START RECORDS PROVIDED
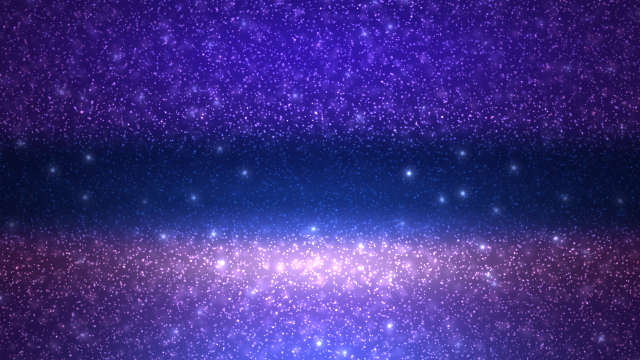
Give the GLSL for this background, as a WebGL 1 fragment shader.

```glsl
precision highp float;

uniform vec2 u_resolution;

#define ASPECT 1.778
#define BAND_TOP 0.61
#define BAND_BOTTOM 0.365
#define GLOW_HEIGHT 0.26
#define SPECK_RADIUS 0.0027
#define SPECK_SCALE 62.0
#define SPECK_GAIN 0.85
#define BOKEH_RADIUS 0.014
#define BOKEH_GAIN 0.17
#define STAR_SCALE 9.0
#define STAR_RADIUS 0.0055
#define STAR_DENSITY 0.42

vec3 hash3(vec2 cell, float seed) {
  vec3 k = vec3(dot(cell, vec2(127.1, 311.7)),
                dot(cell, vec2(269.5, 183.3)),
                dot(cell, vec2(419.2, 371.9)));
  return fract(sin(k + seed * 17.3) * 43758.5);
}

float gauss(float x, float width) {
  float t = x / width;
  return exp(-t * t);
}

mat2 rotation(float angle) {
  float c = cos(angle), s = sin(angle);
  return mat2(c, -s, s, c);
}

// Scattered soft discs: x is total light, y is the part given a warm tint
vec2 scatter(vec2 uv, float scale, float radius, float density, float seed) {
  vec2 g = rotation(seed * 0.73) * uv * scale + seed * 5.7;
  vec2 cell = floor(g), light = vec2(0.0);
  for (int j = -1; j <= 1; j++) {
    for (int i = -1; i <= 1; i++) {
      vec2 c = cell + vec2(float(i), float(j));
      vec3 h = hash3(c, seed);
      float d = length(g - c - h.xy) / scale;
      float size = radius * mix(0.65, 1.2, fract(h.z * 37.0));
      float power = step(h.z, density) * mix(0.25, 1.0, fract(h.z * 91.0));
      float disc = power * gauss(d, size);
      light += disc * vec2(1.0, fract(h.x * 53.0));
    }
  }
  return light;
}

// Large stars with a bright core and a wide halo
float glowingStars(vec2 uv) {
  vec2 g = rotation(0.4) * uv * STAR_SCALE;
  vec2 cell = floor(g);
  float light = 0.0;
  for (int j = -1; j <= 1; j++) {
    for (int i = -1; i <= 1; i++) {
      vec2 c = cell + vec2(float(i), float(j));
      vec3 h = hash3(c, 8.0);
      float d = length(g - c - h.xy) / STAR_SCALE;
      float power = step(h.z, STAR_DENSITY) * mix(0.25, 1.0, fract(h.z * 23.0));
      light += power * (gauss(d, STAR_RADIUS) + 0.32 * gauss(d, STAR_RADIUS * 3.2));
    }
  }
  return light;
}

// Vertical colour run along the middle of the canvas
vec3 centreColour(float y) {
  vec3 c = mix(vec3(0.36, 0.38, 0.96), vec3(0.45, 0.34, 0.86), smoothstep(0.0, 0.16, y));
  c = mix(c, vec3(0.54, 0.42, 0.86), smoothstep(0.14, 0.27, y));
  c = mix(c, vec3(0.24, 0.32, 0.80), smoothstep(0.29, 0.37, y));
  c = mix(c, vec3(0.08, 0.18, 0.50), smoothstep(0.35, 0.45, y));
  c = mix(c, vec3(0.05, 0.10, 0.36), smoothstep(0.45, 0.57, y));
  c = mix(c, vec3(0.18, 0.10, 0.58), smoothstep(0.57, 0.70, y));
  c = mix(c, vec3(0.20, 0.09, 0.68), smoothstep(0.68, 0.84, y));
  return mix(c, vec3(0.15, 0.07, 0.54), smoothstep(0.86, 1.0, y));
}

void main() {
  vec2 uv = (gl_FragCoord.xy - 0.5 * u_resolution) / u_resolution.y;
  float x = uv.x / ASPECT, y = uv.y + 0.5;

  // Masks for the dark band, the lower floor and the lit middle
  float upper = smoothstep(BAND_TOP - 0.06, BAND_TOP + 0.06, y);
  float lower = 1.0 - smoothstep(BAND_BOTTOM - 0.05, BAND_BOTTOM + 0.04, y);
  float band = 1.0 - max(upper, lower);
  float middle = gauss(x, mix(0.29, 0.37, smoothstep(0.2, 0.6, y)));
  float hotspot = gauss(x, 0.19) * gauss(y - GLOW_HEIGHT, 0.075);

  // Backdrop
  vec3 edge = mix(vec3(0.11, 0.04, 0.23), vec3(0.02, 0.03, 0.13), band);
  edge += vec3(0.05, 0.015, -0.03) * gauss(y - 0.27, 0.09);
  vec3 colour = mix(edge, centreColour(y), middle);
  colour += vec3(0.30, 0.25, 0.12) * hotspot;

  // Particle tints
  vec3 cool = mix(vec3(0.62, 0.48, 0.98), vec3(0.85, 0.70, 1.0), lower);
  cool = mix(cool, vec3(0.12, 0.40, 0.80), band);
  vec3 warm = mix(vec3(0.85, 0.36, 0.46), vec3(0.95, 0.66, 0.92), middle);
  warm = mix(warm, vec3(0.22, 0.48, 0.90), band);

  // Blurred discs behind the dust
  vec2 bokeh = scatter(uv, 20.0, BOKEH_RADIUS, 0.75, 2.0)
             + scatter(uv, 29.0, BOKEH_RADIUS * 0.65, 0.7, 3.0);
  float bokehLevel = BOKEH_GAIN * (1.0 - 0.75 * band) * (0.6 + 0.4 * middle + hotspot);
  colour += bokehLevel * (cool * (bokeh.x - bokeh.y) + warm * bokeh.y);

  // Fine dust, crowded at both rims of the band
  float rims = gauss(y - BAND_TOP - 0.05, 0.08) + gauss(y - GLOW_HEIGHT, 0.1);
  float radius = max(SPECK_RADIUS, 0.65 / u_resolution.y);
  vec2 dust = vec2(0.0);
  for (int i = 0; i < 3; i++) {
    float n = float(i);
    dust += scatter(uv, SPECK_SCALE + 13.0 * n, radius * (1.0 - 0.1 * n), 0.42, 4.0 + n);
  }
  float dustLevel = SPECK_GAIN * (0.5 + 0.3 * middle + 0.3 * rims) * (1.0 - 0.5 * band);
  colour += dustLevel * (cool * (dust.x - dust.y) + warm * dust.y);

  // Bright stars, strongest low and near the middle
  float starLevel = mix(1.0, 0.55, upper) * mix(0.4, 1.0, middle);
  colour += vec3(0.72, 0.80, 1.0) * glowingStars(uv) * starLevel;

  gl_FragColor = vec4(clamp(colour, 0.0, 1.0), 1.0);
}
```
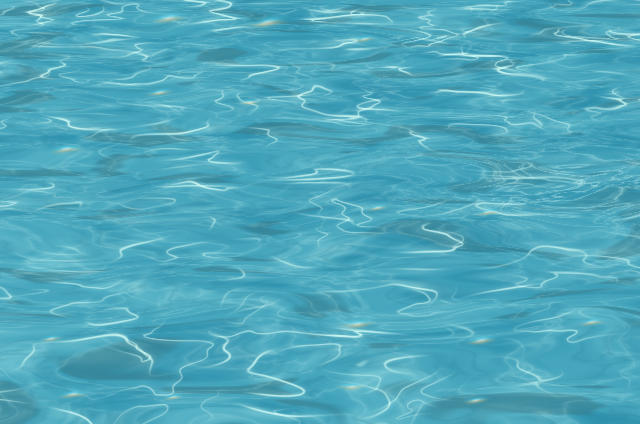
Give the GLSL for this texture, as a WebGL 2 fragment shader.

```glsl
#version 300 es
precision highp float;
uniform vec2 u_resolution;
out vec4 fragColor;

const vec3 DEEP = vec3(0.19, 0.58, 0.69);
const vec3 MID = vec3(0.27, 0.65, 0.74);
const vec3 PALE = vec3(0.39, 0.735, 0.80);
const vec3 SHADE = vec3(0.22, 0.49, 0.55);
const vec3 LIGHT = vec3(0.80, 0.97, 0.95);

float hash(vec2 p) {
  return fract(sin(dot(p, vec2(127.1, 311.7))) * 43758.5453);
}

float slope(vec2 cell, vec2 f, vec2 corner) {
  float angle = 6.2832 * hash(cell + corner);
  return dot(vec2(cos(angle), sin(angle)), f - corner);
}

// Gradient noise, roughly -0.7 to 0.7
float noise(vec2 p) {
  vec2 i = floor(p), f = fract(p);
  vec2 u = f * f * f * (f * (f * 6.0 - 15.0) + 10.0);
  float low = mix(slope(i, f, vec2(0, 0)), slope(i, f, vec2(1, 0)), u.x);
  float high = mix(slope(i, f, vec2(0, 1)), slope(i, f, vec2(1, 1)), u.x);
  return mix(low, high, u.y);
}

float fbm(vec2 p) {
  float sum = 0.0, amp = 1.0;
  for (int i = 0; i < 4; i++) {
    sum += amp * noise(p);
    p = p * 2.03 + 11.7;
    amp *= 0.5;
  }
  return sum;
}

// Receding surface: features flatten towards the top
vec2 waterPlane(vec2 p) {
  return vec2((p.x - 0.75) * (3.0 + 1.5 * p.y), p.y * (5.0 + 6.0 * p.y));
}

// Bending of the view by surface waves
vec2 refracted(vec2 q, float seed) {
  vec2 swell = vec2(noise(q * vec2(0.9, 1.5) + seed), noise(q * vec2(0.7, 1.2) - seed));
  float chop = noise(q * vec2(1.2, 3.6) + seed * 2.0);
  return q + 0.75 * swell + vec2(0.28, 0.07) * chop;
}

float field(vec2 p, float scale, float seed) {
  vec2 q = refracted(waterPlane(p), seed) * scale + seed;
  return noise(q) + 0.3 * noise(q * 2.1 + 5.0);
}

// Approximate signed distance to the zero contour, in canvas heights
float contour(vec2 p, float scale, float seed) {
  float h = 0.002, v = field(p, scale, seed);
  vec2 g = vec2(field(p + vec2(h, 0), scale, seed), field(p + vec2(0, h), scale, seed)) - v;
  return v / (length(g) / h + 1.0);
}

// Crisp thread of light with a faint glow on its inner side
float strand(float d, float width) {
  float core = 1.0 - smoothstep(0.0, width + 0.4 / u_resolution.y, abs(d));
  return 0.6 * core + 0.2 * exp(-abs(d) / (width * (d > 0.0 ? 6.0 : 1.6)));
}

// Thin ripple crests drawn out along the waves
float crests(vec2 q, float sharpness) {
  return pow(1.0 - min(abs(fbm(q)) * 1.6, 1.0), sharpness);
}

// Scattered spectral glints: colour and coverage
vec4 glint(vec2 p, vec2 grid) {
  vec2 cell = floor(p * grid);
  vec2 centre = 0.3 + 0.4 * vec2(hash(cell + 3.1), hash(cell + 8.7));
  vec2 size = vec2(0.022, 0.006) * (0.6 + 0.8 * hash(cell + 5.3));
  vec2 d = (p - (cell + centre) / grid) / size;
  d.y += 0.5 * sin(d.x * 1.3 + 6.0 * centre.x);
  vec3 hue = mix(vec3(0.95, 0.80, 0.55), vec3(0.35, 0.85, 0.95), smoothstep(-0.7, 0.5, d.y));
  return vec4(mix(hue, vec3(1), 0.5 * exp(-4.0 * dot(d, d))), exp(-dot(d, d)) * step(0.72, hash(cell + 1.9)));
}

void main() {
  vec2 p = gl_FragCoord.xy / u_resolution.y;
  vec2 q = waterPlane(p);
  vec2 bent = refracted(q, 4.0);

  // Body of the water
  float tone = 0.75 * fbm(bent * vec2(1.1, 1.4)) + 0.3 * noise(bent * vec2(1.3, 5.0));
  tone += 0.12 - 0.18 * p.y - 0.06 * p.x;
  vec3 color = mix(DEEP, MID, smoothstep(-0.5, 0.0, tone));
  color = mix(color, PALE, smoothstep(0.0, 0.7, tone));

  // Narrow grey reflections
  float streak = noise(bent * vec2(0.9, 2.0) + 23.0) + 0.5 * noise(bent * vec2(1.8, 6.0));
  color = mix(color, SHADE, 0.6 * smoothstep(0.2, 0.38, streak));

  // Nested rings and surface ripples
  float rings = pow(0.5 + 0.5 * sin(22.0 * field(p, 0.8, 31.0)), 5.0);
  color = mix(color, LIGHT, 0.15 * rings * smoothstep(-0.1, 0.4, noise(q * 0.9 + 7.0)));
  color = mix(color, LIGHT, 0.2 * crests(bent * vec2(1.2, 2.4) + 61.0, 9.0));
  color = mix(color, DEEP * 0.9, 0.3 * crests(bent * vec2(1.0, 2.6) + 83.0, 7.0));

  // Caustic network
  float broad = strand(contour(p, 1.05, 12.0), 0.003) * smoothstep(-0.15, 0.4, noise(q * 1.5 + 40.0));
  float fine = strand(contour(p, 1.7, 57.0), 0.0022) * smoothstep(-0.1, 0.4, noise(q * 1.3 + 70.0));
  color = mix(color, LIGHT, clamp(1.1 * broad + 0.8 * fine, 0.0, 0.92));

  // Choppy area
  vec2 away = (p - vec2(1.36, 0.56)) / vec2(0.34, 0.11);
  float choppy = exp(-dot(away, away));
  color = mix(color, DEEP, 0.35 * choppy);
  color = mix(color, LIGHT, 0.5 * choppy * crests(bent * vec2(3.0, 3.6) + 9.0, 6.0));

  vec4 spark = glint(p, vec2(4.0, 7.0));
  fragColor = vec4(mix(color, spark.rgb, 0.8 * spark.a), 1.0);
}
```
END RECORDS PROVIDED
- _WORK TO BE COMPLETED_:
Only lines with the word "size" belong in the answer; copy each of them from the material above.

- _ANSWER FOR THIS EXERCISE_:
      float size = radius * mix(0.65, 1.2, fract(h.z * 37.0));
      float disc = power * gauss(d, size);
  vec2 size = vec2(0.022, 0.006) * (0.6 + 0.8 * hash(cell + 5.3));
  vec2 d = (p - (cell + centre) / grid) / size;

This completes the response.